The VI Teacher has the knowledge and skills to: Work with the appropriate campus administrators to determine which textbooks will be available in adapted format from the State and which the district must provide. Work with textbook decision makers to help reduce unanticipated high braille cost. Help recruit and obtain training for districtemployed transcribers. Provide guidance and direction to the district transcribers to meet the unique needs of the students who use braille.
The VI Teacher has the knowledge and skills to: Provide input to appropriate district administrators regarding contracting with qualified transcribers to produce textbooks. Provide direct input into the Registration of Students with Visual Impairments to ensure it is accurate. Provide input to the Textbook Coordinator regarding any unique braille requirements (i. e. , contracted vs. uncontracted) for specific students, to ensure that the orders for braille state-adopted textbooks are accurate.

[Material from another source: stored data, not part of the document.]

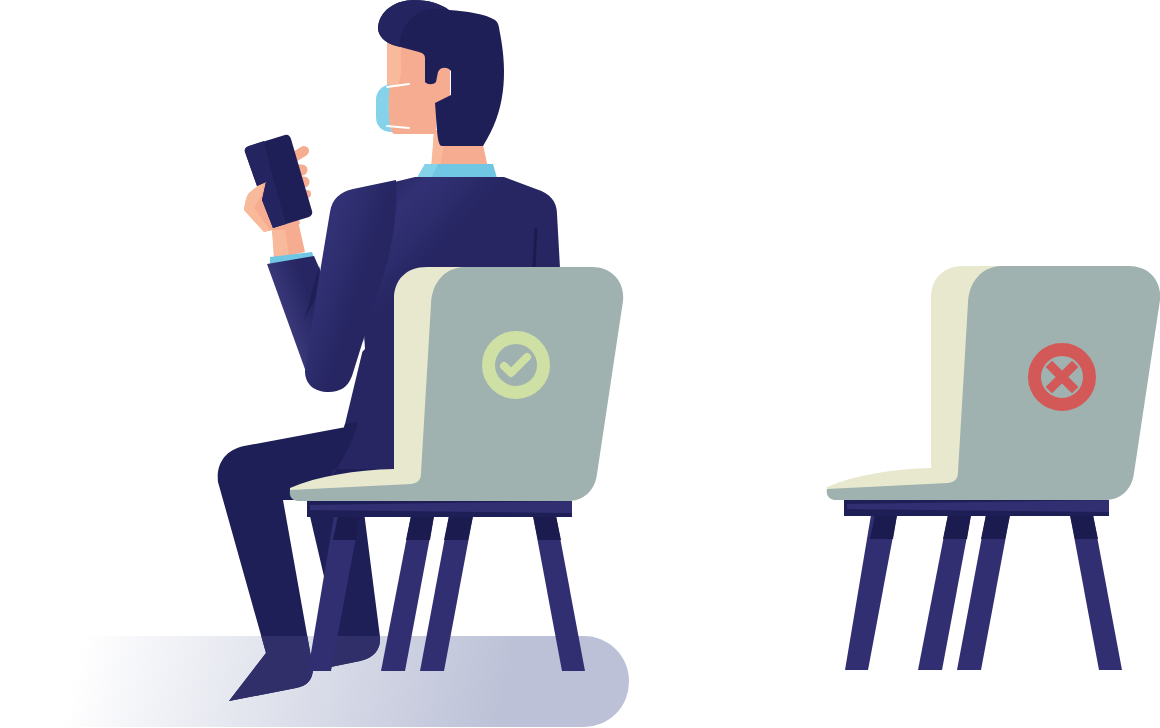
<!DOCTYPE html>
<html lang="en">
<head>
<meta charset="utf-8">
<title>Safe seating distance</title>
<style>
:root {
  --navy: #1f1f57;
  --navy-deep: #1c1b50;
  --suit: #272663;
  --suit-light: #323175;
  --leg: #312f72;
  --seat: #9fb2af;
  --cream: #e7e8ce;
  --skin: #f6ac90;
  --skin-light: #f9b99b;
  --mask: #85d3ea;
  --collar: #70c7e4;
  --allowed: #cfe0a5;
  --blocked: #d35958;
  --floor: #bcc1d7;
}
html, body { margin: 0; background: #fff; overflow: hidden; }
svg { display: block; width: 1160px; height: 728px; }
.navy { fill: var(--navy); }
.navy-deep { fill: var(--navy-deep); }
.leg { fill: var(--leg); }
.seat { fill: var(--seat); }
.cream { fill: var(--cream); }
.skin { fill: var(--skin); }
.skin-light { fill: var(--skin-light); }
.mask { fill: var(--mask); }
.collar { fill: var(--collar); }
.strap { fill: none; stroke: #fff; stroke-width: 1.8; stroke-linecap: round; }
.ring { fill: none; stroke-width: 13; }
.mark { fill: none; stroke-width: 8; stroke-linecap: round; stroke-linejoin: round; }
.allowed { stroke: var(--allowed); }
.blocked { stroke: var(--blocked); }
.s0 { stop-color: #fff; }
.s1 { stop-color: var(--floor); }
.suit-a { stop-color: var(--suit-light); }
.suit-b { stop-color: var(--suit); }
</style>
</head>
<body>
<svg viewBox="0 0 1160 728" role="img" aria-label="Masked man with a phone sits on an allowed chair, next to a blocked chair">
  <defs>
    <linearGradient id="floor-fade" gradientUnits="userSpaceOnUse" x1="30" y1="610" x2="500" y2="720">
      <stop class="s0" offset="0"/>
      <stop class="s0" offset=".12"/>
      <stop class="s1" offset="1"/>
    </linearGradient>
    <linearGradient id="jacket-fill" gradientUnits="userSpaceOnUse" x1="375" y1="190" x2="440" y2="250">
      <stop class="suit-b" offset="0"/>
      <stop class="suit-a" offset=".35"/>
      <stop class="suit-b" offset="1"/>
    </linearGradient>
    <linearGradient id="sleeve-fill" gradientUnits="userSpaceOnUse" x1="326" y1="250" x2="382" y2="268">
      <stop class="suit-a" offset="0"/>
      <stop class="suit-b" offset=".75"/>
    </linearGradient>
    <linearGradient id="forearm-fill" gradientUnits="userSpaceOnUse" x1="280" y1="316" x2="312" y2="304">
      <stop offset="0" stop-color="#3c3a7c"/>
      <stop class="suit-b" offset="1"/>
    </linearGradient>
    <clipPath id="floor-area"><rect x="0" y="636" width="629" height="92"/></clipPath>
    <path id="near-leg" d="M362 424L244 446C225 450 216 464 218 482L266 653L229 701L296 688C307 686 313 680 313 668L283 500H395V424Z"/>
    <path id="far-leg" d="M309 512L326 585L316 670L360 661C374 658 381 649 380 637L364 512Z"/>
    <g id="chair">
      <g class="leg">
        <polygon points="334,516 360,516 331,671 308,671"/>
        <polygon points="411,516 434,516 405,671 381,671"/>
        <polygon points="449,516 473,516 444,671 420,671"/>
        <polygon points="533,516 556,516 585,671 562,671"/>
      </g>
      <g class="navy-deep">
        <polygon points="338,516 360,516 356,540 333,540"/>
        <polygon points="411,516 434,516 430,540 406,540"/>
        <polygon points="449,516 473,516 468,540 444,540"/>
        <polygon points="533,516 556,516 561,540 538,540"/>
      </g>
      <rect class="navy" x="307" y="501" width="265" height="16"/>
      <polygon class="leg" points="310,505 572,501 572,513 310,510"/>
      <path class="cream" d="M470 267H427C406 267 394 280 394 299V469C355 470 318 476 290 488V494L426 490Z"/>
      <path class="seat" d="M464 267H592C612 267 625 282 623 301L597 474C595 491 583 501 568 501H300C292 501 289 497 290 490L411 484C418 483 421 480 421 473L431 304C432 282 445 268 464 267Z"/>
    </g>
  </defs>

  <rect id="floor-shadow" x="0" y="636" width="629" height="91" rx="45" fill="url(#floor-fade)"/>

  <g id="legs">
    <use href="#far-leg" class="navy"/>
    <use href="#near-leg" class="navy"/>
    <g clip-path="url(#floor-area)" fill="#302f69">
      <use href="#far-leg"/>
      <use href="#near-leg"/>
    </g>
  </g>

  <g id="head">
    <polygon class="skin" points="434,130 482,140 488,168 432,168"/>
    <polygon class="skin-light" points="434,132 446,132 440,168 431,168"/>
    <path class="skin" d="M387 40H432V74C436 66 444 65 450 69V96L436 103V134H394L387 128Z"/>
    <path class="skin-light" d="M387 40H402C399 60 404 70 398 86L389 88V128L387 127Z"/>
    <path class="mask" d="M390 84C381 86 376 92 376 100V117C376 126 382 132 392 132C388 124 388 96 390 84Z"/>
    <path class="strap" d="M387 87L409 84M387 126L409 128"/>
    <path class="navy" d="M378 28C379 11 395 0 414 0C429 0 441 4 449 10C466 11 486 14 495 20C499 23 499 28 500 33C508 75 505 112 483 146H442C437 146 437 128 435 103L451 95V71C447 66 440 67 438 72L436 82C433 85 428 85 425 82V58C425 54 422 53 419 52L393 45C385 42 378 36 378 28Z"/>
    <path d="M378 28C379 11 395 0 414 0C429 0 441 4 449 10C422 4 399 20 400 47L393 45C385 42 378 36 378 28Z" fill="#242460"/>
  </g>

  <g id="jacket">
    <polygon class="collar" points="425,164 493,164 497,178 417,178"/>
    <polygon class="mask" points="425,164 438,164 431,178 417,178"/>
    <path d="M415 177H504L536 189C550 193 557 202 557 214L560 268V300H420V480H330L345 424L364 345L345 194Z" fill="url(#jacket-fill)"/>
    <path d="M536 228L534 268" fill="none" stroke="#1c1b50" stroke-width="3"/>
    <path d="M345 424L358 422C354 440 343 458 332 478V500H394V469H333Z" class="navy"/>
    <path d="M364 334L362 352L365 349Z" fill="#fff"/>
  </g>

  <g id="raised-arm">
    <polygon class="skin" points="272,228 298,221 305,252 274,259"/>
    <polygon class="skin-light" points="272,230 285,230 289,256 275,259"/>
    <polygon class="collar" points="270,257 312,252 314,258 270,264"/>
    <path d="M267 264L314 256L321 272L340 350L306 372Z" fill="url(#forearm-fill)"/>
    <path d="M330 212C332 199 340 192 353 189L396 180C398 214 392 250 382 280L352 376C348 387 340 392 329 392C314 392 305 384 305 371L321 266Z" fill="url(#sleeve-fill)"/>
    <path d="M320 266L315 299L304 320C311 302 312 284 320 266Z" class="navy"/>
  </g>

  <g id="hand-and-phone">
    <g fill="none" stroke="#f6ac90" stroke-linecap="round">
      <path d="M296 156L304 151" stroke-width="10"/>
      <path d="M298 170H302" stroke-width="11"/>
      <path d="M300 182H304" stroke-width="11"/>
      <path d="M304 194H307" stroke-width="8"/>
    </g>
    <path class="skin" d="M264 181L249 193C246 197 245 203 244 210L264 232L300 224L296 206Z"/>
    <path class="skin-light" d="M264 181L249 193C246 197 245 203 244 210L264 232L270 230L254 208L262 194Z"/>
    <path class="navy" d="M249 146L285 135C288 134 290 136 291 139L312 211C313 214 311 216 309 217L273 228L262 200L266 182L257 186L245 152C244 149 246 147 249 146Z"/>
    <path d="M249 146L264 141L273 178L286 224L273 228L262 200L266 182L257 186L245 152C244 149 246 147 249 146Z" fill="#242460"/>
  </g>

  <g id="allowed-chair">
    <use href="#chair"/>
    <circle class="ring allowed" cx="516" cy="365" r="27.5"/>
    <path class="mark allowed" d="M504 366L511 373L527 357"/>
  </g>

  <g id="blocked-chair">
    <use href="#chair" x="537" y="-1"/>
    <circle class="ring blocked" cx="1062" cy="377" r="27.5"/>
    <path class="mark blocked" d="M1052 367L1072 387M1072 367L1052 387" style="stroke-width:9;stroke-linecap:square"/>
  </g>
</svg>
</body>
</html>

The VI Teacher has the knowledge and skills to: Provide input related to this issue in the development of the Regional Plan for Services to Students with Visual Impairments, which is coordinated by the ESC. Verify that the textbooks received from the State or from other sources are timely, without errors, and in appropriate format.

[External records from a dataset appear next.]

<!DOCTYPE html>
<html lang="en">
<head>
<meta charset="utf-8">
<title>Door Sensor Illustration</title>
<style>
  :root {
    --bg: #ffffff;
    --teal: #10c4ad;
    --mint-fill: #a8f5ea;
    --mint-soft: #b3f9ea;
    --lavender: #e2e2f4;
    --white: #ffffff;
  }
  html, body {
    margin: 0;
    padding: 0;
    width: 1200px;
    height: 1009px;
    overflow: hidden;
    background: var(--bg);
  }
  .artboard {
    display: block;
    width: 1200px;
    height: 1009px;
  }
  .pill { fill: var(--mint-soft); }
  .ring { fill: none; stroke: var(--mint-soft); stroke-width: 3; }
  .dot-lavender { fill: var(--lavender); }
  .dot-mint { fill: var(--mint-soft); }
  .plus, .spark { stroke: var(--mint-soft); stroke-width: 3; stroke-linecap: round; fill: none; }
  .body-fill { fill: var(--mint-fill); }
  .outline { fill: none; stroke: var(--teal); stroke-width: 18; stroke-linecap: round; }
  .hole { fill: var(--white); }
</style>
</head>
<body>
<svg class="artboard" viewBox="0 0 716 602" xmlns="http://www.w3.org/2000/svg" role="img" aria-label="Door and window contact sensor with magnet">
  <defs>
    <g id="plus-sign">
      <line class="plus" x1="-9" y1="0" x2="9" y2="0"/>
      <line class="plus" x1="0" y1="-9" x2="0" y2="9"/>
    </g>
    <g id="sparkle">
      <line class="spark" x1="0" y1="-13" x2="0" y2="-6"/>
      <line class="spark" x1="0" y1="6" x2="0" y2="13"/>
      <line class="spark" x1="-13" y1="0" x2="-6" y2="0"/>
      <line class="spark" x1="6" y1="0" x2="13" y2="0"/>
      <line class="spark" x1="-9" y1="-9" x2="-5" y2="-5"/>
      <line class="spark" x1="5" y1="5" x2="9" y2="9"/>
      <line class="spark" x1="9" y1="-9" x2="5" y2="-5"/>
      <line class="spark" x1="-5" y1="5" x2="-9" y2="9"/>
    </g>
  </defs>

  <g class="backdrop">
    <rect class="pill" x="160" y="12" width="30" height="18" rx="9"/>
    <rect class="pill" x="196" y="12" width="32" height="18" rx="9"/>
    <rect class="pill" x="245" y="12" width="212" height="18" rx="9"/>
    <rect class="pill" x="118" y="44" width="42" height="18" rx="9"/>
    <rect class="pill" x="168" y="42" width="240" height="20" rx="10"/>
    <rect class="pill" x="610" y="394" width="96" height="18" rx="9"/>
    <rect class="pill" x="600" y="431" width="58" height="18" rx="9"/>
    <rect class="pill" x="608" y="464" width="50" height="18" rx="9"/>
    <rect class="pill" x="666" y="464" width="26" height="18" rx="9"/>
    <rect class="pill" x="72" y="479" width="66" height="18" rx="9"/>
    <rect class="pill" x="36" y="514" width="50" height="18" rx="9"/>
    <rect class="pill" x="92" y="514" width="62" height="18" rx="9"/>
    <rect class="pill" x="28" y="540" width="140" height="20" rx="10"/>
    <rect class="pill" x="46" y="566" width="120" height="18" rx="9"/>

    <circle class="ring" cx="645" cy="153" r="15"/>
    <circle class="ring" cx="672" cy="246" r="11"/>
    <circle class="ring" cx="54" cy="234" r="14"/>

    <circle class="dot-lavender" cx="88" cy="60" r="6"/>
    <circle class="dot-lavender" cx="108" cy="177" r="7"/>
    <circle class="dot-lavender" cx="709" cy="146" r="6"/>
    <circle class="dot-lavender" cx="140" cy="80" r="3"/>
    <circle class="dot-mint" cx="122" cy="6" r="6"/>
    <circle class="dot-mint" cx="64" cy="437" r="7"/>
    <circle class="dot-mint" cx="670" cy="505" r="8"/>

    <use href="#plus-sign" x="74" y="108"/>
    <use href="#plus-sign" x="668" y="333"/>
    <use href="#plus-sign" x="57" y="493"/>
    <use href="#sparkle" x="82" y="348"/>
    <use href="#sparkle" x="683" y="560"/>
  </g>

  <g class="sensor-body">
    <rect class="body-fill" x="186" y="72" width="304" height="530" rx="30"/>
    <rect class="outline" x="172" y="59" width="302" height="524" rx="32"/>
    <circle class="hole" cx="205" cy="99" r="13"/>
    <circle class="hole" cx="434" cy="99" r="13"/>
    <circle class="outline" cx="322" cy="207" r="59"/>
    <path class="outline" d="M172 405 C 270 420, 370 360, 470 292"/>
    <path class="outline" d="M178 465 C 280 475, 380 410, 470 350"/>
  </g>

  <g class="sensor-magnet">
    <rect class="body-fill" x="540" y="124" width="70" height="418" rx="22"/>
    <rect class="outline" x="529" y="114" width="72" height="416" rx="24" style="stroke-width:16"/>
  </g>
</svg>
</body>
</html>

Resources for Obtaining Non State-adopted Materials
Accessible Media Producers Database (AMP): The AMP database includes the names, locations, and qualification of producers of accessible materials for visually impaired and blind individuals. Contact Information: Accessible Media Producers Database (AMP) American Printing House for the Blind 1839 Frankford Avenue Louisville, KY 40206 Phone: 502 -895 -2405 Email: [email protected] org Fax: 502 -899 -2274 Web: www. aph. org/ampdb. htm

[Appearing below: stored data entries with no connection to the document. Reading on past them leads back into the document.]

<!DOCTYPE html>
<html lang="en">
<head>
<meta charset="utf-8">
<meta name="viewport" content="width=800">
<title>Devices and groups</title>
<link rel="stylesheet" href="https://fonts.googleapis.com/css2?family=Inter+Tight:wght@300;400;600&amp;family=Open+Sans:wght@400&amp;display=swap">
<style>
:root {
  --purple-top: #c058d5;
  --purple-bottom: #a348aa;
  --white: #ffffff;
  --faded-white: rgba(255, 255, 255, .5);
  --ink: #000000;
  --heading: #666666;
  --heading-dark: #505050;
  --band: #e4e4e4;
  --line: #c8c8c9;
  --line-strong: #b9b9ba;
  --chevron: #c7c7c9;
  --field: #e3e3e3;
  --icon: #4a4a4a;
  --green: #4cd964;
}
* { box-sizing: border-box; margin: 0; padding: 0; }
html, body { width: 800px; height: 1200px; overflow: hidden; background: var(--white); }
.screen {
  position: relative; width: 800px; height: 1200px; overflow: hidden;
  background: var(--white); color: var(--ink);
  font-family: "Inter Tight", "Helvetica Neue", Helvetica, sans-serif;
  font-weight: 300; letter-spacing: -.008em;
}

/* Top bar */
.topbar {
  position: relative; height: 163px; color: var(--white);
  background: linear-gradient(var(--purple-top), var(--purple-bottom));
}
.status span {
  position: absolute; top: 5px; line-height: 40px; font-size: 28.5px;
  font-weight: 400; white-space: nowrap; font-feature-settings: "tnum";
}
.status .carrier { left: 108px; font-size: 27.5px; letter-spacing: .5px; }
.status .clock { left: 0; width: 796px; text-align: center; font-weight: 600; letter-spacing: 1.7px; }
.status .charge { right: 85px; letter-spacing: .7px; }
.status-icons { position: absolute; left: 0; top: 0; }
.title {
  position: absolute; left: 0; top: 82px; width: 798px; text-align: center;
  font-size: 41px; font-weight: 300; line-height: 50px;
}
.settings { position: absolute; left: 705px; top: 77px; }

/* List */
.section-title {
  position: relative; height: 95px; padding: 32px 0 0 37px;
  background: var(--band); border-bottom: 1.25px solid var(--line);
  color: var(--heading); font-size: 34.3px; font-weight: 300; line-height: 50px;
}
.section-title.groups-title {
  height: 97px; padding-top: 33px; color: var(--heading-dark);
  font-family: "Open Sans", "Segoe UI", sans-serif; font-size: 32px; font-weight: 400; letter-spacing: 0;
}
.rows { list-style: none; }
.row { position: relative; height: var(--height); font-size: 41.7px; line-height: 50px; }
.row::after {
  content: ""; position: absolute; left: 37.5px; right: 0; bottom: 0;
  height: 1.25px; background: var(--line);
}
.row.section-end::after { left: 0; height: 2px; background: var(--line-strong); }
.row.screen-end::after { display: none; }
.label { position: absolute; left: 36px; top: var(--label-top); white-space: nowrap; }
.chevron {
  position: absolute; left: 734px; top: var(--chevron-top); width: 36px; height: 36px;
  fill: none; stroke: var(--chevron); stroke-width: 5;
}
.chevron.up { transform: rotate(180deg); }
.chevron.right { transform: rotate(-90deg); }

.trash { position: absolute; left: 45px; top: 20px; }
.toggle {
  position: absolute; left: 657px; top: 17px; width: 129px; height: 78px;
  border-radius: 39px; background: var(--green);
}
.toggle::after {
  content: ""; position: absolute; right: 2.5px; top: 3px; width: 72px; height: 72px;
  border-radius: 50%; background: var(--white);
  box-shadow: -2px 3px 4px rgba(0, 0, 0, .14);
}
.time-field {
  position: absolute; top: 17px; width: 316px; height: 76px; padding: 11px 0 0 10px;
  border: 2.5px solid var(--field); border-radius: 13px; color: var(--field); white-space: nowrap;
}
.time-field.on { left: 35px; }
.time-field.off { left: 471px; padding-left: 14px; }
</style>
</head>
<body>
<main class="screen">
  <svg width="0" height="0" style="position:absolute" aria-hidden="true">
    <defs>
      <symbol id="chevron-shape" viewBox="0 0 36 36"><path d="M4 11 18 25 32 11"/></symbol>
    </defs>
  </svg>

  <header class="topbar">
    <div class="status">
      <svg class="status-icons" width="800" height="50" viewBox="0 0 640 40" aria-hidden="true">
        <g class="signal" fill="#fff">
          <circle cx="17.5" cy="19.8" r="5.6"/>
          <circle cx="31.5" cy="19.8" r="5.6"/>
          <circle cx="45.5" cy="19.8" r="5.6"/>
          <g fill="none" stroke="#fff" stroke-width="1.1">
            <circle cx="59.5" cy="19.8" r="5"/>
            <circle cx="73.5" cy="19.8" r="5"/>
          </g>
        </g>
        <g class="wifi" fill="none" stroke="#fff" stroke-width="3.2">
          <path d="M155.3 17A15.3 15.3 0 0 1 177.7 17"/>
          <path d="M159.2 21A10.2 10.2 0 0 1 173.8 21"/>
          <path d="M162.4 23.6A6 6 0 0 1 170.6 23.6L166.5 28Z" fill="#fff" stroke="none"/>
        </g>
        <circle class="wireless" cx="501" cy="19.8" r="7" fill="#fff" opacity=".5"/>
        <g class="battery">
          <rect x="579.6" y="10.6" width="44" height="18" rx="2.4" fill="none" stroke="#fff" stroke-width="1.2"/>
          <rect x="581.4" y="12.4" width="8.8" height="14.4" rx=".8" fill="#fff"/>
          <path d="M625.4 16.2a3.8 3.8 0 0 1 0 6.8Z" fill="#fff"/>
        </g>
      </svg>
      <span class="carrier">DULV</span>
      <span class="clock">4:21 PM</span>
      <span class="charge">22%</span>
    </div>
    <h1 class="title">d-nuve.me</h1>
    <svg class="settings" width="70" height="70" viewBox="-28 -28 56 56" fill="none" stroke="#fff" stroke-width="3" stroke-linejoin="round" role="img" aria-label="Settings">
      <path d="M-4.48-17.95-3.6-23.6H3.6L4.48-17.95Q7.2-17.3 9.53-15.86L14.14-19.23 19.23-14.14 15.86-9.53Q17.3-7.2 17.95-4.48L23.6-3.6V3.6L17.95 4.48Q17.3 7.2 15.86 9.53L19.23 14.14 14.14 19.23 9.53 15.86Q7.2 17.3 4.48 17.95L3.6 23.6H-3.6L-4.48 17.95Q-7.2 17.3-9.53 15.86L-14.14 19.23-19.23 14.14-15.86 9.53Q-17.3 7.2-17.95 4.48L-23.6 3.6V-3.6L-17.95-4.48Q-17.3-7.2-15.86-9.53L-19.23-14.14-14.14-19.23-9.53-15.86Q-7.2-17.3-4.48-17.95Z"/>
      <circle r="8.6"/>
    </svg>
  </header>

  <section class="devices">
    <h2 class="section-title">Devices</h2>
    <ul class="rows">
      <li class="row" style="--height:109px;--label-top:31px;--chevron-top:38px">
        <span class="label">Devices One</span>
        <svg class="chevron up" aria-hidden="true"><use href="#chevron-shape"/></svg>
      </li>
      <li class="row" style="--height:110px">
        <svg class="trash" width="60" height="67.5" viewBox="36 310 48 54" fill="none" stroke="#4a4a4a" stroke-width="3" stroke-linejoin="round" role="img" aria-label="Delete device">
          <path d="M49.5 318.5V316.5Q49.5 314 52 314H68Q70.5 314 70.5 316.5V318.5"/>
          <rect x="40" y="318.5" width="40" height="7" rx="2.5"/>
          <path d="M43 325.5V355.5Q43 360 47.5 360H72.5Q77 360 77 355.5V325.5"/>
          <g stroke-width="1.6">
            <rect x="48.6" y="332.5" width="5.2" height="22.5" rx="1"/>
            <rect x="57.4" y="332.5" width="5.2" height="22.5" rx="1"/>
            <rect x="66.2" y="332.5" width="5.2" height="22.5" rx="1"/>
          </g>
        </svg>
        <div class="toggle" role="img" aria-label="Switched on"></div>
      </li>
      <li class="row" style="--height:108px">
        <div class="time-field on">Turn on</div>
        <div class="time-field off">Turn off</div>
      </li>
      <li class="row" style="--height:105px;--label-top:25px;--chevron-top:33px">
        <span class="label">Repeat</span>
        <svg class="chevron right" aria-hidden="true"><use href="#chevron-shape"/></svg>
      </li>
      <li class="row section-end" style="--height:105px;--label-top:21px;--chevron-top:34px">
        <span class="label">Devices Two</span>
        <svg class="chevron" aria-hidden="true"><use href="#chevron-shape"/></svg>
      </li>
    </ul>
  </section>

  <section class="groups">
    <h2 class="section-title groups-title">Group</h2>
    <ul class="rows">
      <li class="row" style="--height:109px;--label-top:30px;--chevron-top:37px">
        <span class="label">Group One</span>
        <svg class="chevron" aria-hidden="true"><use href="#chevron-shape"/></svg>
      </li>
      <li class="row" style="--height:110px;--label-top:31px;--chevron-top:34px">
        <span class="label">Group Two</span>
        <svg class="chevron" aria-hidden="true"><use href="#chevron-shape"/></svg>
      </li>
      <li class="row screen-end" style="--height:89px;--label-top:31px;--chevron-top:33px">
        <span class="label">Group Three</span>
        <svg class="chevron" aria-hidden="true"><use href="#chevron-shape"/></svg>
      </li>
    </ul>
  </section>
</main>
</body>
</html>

Louis Database of Accessible Materials: A list of contributing agencies to the Louis Database of Accessible Materials, many of which produce materials in braille, can be accessed via the APH website. Contact Information: Louis Database of Accessible Materials American Printing House for the Blind 1839 Frankford Avenue KY 40206 Phone: 502 -895 -2405 Email: [email protected] org Louisville, Fax: 502 -899 -2274 Web: www. aph. org/louis. htm
Accessible Textbooks Initiative and Collaboration Project (ATIC): The goal of ATIC is to provide accessible textbooks in braille and other media to students who are visually impaired in as effective a manner as possible. Contact Information: Accessible Textbooks Initiative & Collaboration Project (ATIC) American Printing House for the Blind 1839 Frankford Avenue Louisville, KY 40206 Phone: 502 -895 -2405 Email: [email protected] org Fax: 502 -899 -2274 Web: www. aph. org/atic/index. html
Additional Websites International Electronic Book Library http: //www. braille. org/ National Library Service for the Blind and Physically Handicapped (NLS) http: //www. loc. gov/nls Computers to Help People, Inc. http: //www. chpi. org/ Texas School for the Blind and Visually Impaired: http: //www. tsbvi. edu/braille/index. htm
This production has been brought to you by: A Center for Educational Services for All Blind and Visually Impaired Students in Texas 1100 W 45 th Street; Austin, TX 78756 -3494 (512) 454 -8631 1 -800 -TSB-KARE TDD (512) 206 -9451 www. tsbvi. edu This production has been made possible by funding from: TEA via decentralized projects for students with visual impairments at ESC Region XI All Rights Reserved: Any portion of the production may be reproduced for educational or personnel development purposes only. For any other uses please contact TSBVI Outreach Program at (512) 206 -9270. The Texas School for the Blind and Visually Impaired does not discriminate on the basis of race, color, national origin, sex, religion, age, or disability in employment or the provision of services.